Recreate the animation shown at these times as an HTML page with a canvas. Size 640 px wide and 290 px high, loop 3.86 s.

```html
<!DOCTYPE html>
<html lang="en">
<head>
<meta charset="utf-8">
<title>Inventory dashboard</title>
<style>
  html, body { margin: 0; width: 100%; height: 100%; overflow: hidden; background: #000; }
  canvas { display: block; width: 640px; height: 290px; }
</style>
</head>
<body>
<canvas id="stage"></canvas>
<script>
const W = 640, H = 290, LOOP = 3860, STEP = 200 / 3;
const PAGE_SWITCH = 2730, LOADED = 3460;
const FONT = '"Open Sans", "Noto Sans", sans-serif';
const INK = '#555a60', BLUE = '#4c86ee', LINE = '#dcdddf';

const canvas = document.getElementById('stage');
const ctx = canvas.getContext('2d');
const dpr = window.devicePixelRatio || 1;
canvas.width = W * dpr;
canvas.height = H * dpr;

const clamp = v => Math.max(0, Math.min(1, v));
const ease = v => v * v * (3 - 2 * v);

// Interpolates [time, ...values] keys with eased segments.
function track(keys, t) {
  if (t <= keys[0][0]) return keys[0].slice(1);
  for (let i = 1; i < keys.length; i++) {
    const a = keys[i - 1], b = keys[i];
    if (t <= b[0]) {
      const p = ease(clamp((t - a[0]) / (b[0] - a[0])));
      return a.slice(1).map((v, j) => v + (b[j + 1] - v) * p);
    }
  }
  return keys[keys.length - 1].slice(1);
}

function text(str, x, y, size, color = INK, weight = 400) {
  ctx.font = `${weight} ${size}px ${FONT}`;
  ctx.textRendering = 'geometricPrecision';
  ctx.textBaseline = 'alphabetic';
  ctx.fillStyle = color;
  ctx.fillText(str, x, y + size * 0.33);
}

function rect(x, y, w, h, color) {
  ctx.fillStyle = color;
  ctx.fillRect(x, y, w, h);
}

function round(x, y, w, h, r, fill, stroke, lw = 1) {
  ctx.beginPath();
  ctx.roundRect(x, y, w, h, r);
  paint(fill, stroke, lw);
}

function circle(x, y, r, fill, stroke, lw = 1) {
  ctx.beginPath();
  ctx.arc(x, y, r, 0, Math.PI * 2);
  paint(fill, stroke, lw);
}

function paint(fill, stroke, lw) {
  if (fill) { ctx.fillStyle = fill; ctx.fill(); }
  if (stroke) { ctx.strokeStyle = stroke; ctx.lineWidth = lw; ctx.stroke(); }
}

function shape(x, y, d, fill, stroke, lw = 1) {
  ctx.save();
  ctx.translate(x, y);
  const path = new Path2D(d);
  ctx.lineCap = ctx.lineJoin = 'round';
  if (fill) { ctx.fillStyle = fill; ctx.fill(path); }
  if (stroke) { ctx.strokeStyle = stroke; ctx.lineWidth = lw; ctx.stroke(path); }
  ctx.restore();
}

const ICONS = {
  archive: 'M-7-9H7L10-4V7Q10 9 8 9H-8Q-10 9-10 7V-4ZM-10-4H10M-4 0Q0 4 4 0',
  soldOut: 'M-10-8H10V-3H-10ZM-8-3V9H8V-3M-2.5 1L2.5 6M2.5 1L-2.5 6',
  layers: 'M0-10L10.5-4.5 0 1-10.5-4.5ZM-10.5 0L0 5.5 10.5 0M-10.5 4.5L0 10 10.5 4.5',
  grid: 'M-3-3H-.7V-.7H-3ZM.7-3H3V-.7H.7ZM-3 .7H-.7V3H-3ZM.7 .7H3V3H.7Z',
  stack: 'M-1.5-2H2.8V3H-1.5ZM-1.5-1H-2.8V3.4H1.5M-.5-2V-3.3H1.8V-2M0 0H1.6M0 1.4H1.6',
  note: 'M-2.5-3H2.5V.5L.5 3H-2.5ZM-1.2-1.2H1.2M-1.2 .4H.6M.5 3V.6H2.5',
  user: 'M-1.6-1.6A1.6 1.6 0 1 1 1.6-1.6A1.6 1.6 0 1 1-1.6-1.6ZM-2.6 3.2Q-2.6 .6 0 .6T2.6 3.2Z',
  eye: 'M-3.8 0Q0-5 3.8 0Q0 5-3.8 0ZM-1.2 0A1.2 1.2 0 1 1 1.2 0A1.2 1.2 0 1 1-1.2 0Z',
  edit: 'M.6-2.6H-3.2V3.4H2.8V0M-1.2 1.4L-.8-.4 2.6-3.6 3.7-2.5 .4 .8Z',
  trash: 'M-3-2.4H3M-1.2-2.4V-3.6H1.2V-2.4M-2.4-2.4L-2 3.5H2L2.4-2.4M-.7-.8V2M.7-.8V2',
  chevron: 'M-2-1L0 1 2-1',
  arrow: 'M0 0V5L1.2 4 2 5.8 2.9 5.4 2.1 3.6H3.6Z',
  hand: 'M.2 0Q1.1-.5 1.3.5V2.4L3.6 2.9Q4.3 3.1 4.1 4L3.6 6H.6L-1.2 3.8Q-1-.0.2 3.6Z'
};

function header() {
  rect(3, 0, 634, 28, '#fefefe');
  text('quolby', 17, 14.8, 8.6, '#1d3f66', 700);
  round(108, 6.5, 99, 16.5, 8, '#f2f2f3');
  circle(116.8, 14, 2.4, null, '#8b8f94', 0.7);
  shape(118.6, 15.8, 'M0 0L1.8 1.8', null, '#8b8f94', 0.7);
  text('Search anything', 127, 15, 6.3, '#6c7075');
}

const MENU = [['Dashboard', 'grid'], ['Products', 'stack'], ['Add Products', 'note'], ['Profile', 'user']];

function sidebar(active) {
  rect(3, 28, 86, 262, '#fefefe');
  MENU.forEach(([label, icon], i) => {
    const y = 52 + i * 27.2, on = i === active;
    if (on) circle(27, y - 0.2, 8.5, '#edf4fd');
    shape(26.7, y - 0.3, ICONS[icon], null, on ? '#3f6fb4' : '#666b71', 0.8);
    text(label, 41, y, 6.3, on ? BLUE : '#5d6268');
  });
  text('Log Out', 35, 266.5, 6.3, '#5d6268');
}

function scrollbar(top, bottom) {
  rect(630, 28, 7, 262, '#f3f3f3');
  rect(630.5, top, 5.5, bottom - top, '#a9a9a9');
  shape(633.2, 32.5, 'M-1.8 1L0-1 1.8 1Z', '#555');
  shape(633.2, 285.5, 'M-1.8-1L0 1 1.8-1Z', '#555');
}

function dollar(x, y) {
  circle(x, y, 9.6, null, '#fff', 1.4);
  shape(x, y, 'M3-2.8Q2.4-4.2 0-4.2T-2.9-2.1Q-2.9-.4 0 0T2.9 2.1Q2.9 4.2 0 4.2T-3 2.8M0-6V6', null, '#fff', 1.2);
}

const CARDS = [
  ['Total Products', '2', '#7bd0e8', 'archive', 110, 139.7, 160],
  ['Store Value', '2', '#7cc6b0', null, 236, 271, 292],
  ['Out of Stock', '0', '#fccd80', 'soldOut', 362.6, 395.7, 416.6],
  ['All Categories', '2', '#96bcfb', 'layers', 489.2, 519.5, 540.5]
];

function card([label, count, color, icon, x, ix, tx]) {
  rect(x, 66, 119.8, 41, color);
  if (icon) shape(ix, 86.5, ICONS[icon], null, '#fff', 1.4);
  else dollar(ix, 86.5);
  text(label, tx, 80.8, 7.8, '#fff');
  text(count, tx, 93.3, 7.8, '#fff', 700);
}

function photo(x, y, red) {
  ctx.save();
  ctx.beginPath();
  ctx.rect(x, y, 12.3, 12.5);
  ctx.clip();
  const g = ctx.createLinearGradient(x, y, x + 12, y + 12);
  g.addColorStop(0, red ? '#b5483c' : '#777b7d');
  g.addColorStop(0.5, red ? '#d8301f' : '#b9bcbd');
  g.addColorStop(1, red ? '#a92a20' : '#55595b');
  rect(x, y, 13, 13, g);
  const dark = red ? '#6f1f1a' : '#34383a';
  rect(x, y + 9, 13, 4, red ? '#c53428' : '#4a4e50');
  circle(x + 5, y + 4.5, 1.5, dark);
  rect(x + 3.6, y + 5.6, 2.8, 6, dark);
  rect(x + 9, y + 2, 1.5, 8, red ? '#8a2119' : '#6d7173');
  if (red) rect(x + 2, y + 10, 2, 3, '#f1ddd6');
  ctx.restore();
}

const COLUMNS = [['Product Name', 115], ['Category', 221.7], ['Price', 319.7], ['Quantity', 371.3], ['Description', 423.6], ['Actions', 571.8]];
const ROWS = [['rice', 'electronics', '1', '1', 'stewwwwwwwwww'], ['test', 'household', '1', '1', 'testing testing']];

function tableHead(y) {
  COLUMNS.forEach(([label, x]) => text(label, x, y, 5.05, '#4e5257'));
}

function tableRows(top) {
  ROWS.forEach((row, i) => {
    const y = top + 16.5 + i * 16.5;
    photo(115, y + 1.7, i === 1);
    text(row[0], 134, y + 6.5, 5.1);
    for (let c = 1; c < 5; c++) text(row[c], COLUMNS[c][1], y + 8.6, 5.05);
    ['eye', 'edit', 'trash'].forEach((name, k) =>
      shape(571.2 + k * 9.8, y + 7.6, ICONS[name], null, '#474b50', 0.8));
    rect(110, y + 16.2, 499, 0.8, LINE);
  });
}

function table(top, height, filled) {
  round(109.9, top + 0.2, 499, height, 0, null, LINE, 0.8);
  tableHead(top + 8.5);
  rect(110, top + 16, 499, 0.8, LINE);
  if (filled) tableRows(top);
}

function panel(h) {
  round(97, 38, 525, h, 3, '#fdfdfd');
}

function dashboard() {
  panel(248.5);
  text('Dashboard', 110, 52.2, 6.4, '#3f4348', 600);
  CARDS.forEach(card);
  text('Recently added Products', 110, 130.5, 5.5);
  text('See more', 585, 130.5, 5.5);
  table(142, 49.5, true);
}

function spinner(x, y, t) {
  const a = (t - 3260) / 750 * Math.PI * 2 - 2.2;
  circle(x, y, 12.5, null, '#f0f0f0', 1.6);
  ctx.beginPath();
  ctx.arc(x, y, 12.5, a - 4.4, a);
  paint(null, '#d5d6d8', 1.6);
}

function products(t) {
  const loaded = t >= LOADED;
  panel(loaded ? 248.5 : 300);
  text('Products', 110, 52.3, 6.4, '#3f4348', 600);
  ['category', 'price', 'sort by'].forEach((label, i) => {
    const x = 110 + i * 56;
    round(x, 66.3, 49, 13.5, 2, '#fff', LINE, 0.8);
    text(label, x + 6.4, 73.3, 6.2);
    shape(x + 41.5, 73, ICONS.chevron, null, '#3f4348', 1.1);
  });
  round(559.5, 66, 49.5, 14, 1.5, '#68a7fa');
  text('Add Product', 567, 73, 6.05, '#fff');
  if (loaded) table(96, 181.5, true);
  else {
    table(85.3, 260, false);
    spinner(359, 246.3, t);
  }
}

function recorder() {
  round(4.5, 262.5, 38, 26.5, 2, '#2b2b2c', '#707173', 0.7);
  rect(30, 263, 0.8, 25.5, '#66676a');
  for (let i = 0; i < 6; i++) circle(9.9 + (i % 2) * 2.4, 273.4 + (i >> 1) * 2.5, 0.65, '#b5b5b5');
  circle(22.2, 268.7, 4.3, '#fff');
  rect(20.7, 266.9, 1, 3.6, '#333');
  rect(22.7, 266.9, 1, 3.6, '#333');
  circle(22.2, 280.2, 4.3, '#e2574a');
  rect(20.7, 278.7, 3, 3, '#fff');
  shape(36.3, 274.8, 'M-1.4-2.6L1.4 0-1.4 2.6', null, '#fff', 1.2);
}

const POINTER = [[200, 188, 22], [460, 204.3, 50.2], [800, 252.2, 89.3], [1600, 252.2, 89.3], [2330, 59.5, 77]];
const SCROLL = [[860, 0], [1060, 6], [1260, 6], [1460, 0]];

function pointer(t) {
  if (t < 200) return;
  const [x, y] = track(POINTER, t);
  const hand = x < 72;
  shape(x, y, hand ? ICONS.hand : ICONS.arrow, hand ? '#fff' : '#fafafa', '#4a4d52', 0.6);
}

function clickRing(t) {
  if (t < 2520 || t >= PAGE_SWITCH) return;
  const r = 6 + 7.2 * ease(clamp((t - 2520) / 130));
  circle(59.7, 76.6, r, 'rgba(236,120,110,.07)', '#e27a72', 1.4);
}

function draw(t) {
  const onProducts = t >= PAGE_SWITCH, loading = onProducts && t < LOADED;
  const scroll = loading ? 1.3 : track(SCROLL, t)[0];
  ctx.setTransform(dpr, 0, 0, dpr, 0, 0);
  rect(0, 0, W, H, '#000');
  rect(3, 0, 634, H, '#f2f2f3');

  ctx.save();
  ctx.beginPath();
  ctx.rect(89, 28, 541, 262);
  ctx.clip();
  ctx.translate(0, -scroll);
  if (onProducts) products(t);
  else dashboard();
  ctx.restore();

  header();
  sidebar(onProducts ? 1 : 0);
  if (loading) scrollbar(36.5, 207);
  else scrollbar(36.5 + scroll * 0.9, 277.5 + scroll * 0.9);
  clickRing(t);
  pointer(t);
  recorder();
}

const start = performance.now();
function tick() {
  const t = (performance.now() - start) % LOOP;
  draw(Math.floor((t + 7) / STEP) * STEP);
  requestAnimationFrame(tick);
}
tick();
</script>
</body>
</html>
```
* * *
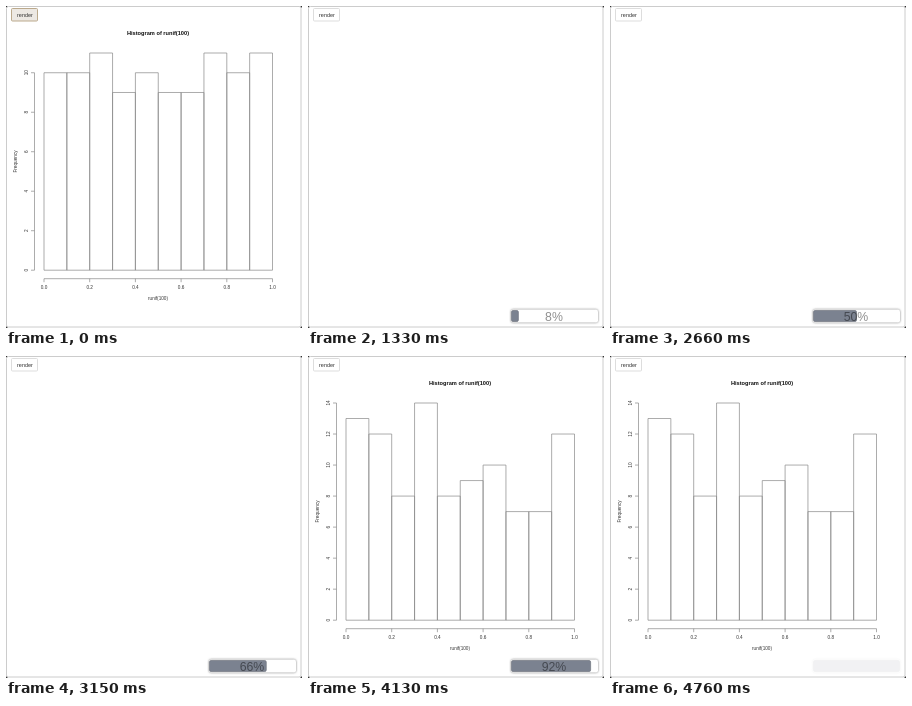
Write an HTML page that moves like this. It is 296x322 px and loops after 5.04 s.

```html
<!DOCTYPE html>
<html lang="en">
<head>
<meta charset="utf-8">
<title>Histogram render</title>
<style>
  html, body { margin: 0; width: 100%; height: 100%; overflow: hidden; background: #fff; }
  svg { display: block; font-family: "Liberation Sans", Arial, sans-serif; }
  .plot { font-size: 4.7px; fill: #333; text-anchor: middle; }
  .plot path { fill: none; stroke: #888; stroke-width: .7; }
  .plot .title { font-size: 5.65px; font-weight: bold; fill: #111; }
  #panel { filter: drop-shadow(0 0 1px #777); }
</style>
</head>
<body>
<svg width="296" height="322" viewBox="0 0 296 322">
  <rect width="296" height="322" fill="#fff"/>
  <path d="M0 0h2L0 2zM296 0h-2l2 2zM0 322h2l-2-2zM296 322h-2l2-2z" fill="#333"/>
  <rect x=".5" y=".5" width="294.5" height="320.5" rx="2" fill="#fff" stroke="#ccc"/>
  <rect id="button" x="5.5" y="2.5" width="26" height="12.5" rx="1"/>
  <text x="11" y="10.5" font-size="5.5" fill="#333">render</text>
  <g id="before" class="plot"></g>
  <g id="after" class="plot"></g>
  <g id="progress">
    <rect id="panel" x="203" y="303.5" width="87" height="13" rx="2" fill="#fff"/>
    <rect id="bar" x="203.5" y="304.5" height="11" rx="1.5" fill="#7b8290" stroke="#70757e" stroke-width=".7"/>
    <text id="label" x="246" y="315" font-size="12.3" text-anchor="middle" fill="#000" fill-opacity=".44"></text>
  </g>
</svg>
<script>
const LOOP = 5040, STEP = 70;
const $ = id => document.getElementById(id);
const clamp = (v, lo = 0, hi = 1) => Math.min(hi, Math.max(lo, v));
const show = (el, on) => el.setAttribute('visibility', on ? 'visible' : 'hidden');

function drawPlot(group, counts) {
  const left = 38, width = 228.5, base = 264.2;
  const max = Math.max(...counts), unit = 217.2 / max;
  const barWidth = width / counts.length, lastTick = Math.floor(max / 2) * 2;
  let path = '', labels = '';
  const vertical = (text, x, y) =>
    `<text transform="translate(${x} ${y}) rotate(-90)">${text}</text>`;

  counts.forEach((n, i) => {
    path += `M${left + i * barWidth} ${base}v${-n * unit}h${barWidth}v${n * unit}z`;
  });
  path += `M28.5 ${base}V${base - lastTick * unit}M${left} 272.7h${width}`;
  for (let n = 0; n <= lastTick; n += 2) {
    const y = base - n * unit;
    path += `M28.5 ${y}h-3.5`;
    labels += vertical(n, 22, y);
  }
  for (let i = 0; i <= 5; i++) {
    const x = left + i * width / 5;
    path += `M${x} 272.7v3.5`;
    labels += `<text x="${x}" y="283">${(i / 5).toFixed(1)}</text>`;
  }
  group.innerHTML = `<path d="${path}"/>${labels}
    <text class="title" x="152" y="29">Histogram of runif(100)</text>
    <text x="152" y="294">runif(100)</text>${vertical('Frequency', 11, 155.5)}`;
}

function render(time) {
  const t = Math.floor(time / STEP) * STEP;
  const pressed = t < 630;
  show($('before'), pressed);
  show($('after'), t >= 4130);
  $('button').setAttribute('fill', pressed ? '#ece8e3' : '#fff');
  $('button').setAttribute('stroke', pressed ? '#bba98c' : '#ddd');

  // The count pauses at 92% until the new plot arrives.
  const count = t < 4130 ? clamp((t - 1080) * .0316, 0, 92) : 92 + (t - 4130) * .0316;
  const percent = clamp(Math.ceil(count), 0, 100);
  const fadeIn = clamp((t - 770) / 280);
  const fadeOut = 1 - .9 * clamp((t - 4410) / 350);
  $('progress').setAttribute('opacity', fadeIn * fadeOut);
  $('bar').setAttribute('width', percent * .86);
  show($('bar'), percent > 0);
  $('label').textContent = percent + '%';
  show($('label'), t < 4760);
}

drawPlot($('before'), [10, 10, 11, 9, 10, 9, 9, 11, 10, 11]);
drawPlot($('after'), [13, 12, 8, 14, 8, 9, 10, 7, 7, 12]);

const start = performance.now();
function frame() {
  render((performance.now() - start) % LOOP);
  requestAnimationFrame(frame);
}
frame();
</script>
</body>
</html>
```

§ **Assigned task**
Show, from the listing above, every line holding the word "clamp".

§ **Written solution**
const clamp = v => Math.max(0, Math.min(1, v));
      const p = ease(clamp((t - a[0]) / (b[0] - a[0])));
  const r = 6 + 7.2 * ease(clamp((t - 2520) / 130));
const clamp = (v, lo = 0, hi = 1) => Math.min(hi, Math.max(lo, v));
  const count = t < 4130 ? clamp((t - 1080) * .0316, 0, 92) : 92 + (t - 4130) * .0316;
  const percent = clamp(Math.ceil(count), 0, 100);
  const fadeIn = clamp((t - 770) / 280);
  const fadeOut = 1 - .9 * clamp((t - 4410) / 350);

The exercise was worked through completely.